One woman, from Blowing Rock, offered to pay for the Lockharts’ college education.
It was an extraordinary outpouring – and wonderfully unsurprising. This can be a fine, generous place to live, with kindness that again and again provides happier endings to hard stories.
Except, as we know, that most endings aren’t really endings.
Neither Brittany nor Brandon had the credits to graduate from North Meck in June – and neither has yet graduated, although Brandon is back at school. None of the four is working, and none at this point has enrolled in college.
Also, there is tension between the W.I.S.H. program and the children, who believe the donated money should have gone directly to them instead of having the program make judgments on needs vs. wants. Brittany, in protest, has yet to attend a meeting with the W.I.S.H. team volunteers.
It has been bumpy, even ugly at times. It may be disheartening, too, for those of you who donated money and are reading this now. It certainly has been for the volunteers who raised their hands to work with the family.
“They say, ‘I didn’t know it was going to be this hard,' ” says W.I.S.H. official Lisa Howell.
It usually is. When we decide to give our money and our time, we often confront a gap between our lives and those lives caught in generations of poverty. It’s a gulf that involves not only money, but different expectations and definitions of success, different emphasis on the tools needed to get there – and a shortage of models who can show how it’s done.
Our good intentions can’t overcome that, not in six months. Our assumption that donations would quickly go toward the next, logical step of college?
“That may not be a realistic expectation,” says W.I.S.H. executive director Darren Ash.
So what do we do about the Lockharts?
They are 17 and 19 and 20 and 21 – still kids, really – and they sat in their dining room recently and talked about their lives and struggles.
And yes, they say, they are struggling. They appreciate the donations people made this spring, but they don’t like that strangers are telling them how to spend money that other strangers gave them. “That’s about the whole issue we have,” says Brittany.
They are adjusting, perhaps, to that reality. The brothers have attended meetings with the W.I.S.H. volunteers, and Brian, the oldest, has worked to get his driver’s license and is planning to enroll at Central Piedmont Community College in January. Brittany says she’d like to go to cosmetology school then.
She says, too, that she will attend the next family meeting with the team.
For now, they are learning to pay bills, to budget, to be self sufficient. That, says Ash, is what success will look like, if the kids choose it. Because ultimately, the Lockharts will have to do for themselves.
That’s what Tonya Lockhart wanted for her children. She was a single mother who moved her family to Section 8 housing in a middle-class University City neighborhood. She got a job and stayed in that job and leaned on her kids to go to class so they could do the same.

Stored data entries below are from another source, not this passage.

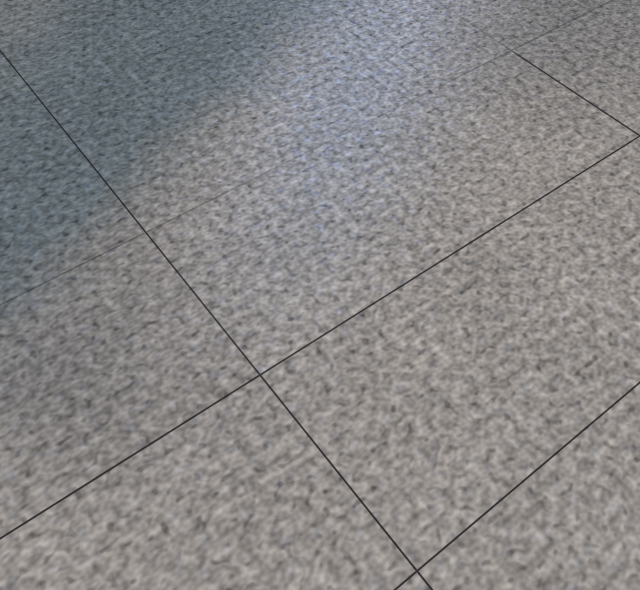
This texture is drawn by a WebGL 1 fragment shader. Its source:

```glsl
precision highp float;
uniform vec2 u_resolution;

const vec3 WARM_STONE = vec3(0.565, 0.545, 0.53);
const vec3 GREY_STONE = vec3(0.465, 0.46, 0.46);
const vec3 SHADE_BLUE = vec3(0.375, 0.41, 0.43);
const vec3 SKY_GLARE = vec3(0.55, 0.58, 0.645);
const vec3 JOINT_DARK = vec3(0.13, 0.125, 0.13);

vec2 gradientAt(vec2 cell) {
  float h = fract(sin(dot(cell, vec2(127.1, 311.7))) * 43758.55);
  float angle = 6.2832 * h;
  return vec2(cos(angle), sin(angle));
}

float gradientNoise(vec2 p) {
  vec2 i = floor(p);
  vec2 f = p - i;
  vec2 s = f * f * f * (f * (f * 6.0 - 15.0) + 10.0);
  float a = dot(gradientAt(i), f);
  float b = dot(gradientAt(i + vec2(1.0, 0.0)), f - vec2(1.0, 0.0));
  float c = dot(gradientAt(i + vec2(0.0, 1.0)), f - vec2(0.0, 1.0));
  float d = dot(gradientAt(i + 1.0), f - 1.0);
  return mix(mix(a, b, s.x), mix(c, d, s.x), s.y);
}

// Inverse perspective: canvas position to slab units
vec2 floorCoord(vec2 uv) {
  vec3 along = vec3(0.9288, 0.6632, 0.335);
  vec3 away = vec3(-0.1424, 0.3374, 0.158);
  vec3 corner = vec3(0.4063, 0.3644, 1.0);
  vec3 p = vec3(uv, 1.0);
  vec2 slab = vec2(dot(cross(away, corner), p), dot(cross(corner, along), p));
  return slab / dot(cross(along, away), p);
}

// Distance to the nearest joints, in canvas heights
vec2 jointDistance(vec2 uv, vec2 slab, float aspect) {
  float e = 0.001;
  vec2 dx = (floorCoord(uv + vec2(e / aspect, 0.0)) - slab) / e;
  vec2 dy = (floorCoord(uv + vec2(0.0, e)) - slab) / e;
  vec2 slope = sqrt(dx * dx + dy * dy);
  return abs(fract(slab - 0.5) - 0.5) / slope;
}

vec2 lineCoverage(vec2 dist, float halfWidth, float pixel) {
  return 1.0 - smoothstep(halfWidth - 0.75 * pixel, halfWidth + 0.75 * pixel, dist);
}

float glareAmount(vec2 uv) {
  vec2 d = uv - vec2(0.57, 0.9);
  vec2 axis = normalize(vec2(0.4, 1.0));
  float lengthwise = dot(d, axis) / 0.36;
  float crosswise = dot(d, vec2(axis.y, -axis.x)) / 0.15;
  return exp(-lengthwise * lengthwise - crosswise * crosswise);
}

// Broad light: warm foreground, grey left and far right, shaded band
vec3 floorLight(vec2 uv, float glare, float drift) {
  float left = (1.0 - smoothstep(0.0, 0.5, uv.x)) * smoothstep(0.05, 0.4, uv.y);
  float farRight = smoothstep(0.7, 1.0, uv.y) * smoothstep(0.6, 0.85, uv.x);
  vec3 color = mix(WARM_STONE, GREY_STONE, max(left, farRight));
  float edge = uv.y - 0.48 - 0.95 * uv.x + 0.06 * drift;
  float shade = smoothstep(-0.1, 0.1, edge);
  shade *= 1.0 - 0.65 * smoothstep(0.3, 0.55, edge);
  color = mix(color, SHADE_BLUE, shade);
  return mix(color, SKY_GLARE, 0.75 * glare);
}

// Pitted stone: brightness factor around one
float stoneGrain(vec2 p) {
  float coarse = gradientNoise(p);
  float fine = gradientNoise(p * 2.1 + 17.3);
  float pits = smoothstep(0.15, 0.5, gradientNoise(p * 1.3 + 41.7));
  return 1.03 + 0.3 * coarse + 0.24 * fine - 0.2 * pits;
}

void main() {
  vec2 uv = gl_FragCoord.xy / u_resolution;
  float aspect = u_resolution.x / u_resolution.y;
  vec2 slab = floorCoord(uv);
  vec2 stone = slab * vec2(2.1, 1.0) * 24.0;

  float glare = glareAmount(uv);
  float drift = gradientNoise(slab * vec2(6.0, 3.0));
  vec3 color = floorLight(uv, glare, drift);
  color *= stoneGrain(stone) + 0.06 * drift;

  // Cool glints scattered over the grain
  float glint = smoothstep(0.12, 0.5, gradientNoise(stone * 0.9 + 73.1));
  color += glint * (0.3 + 0.7 * glare) * vec3(0.0, 0.025, 0.085);

  // Joints thin out and fade with distance and glare
  vec2 dist = jointDistance(uv, slab, aspect);
  float halfWidth = mix(0.0017, 0.001, uv.y);
  vec2 joint = lineCoverage(dist, halfWidth, 1.0 / u_resolution.y);
  float crossFade = mix(0.85, 0.34, smoothstep(0.3, 0.9, slab.y));
  crossFade *= 1.0 - 0.5 * smoothstep(1.3, 1.8, slab.y);
  vec2 strength = vec2(0.85, crossFade) * (1.0 - 0.7 * glare);
  strength.x *= 1.0 - 0.7 * smoothstep(0.9, 1.1, slab.y) * step(0.5, slab.x);
  joint *= strength;
  color = mix(color, JOINT_DARK, max(joint.x, joint.y));

  gl_FragColor = vec4(clamp(color, 0.0, 1.0), 1.0);
}
```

She saw for them a simple but difficult thing – a break from the cycle of poverty that so few in her family had broken from. It was happening, before she died, and it’s why the W.I.S.H. team is persevering with her children.
So this is what we do for the Lockharts – or for anyone.
We give not expecting results, but to improve their possibility. We give not to be the solution, but to offer someone a better chance to find theirs.
We do it knowing we may be disappointed.
And if we are?
We give some more.
Saturday, October 9, 2010
What do we do about the Lockharts?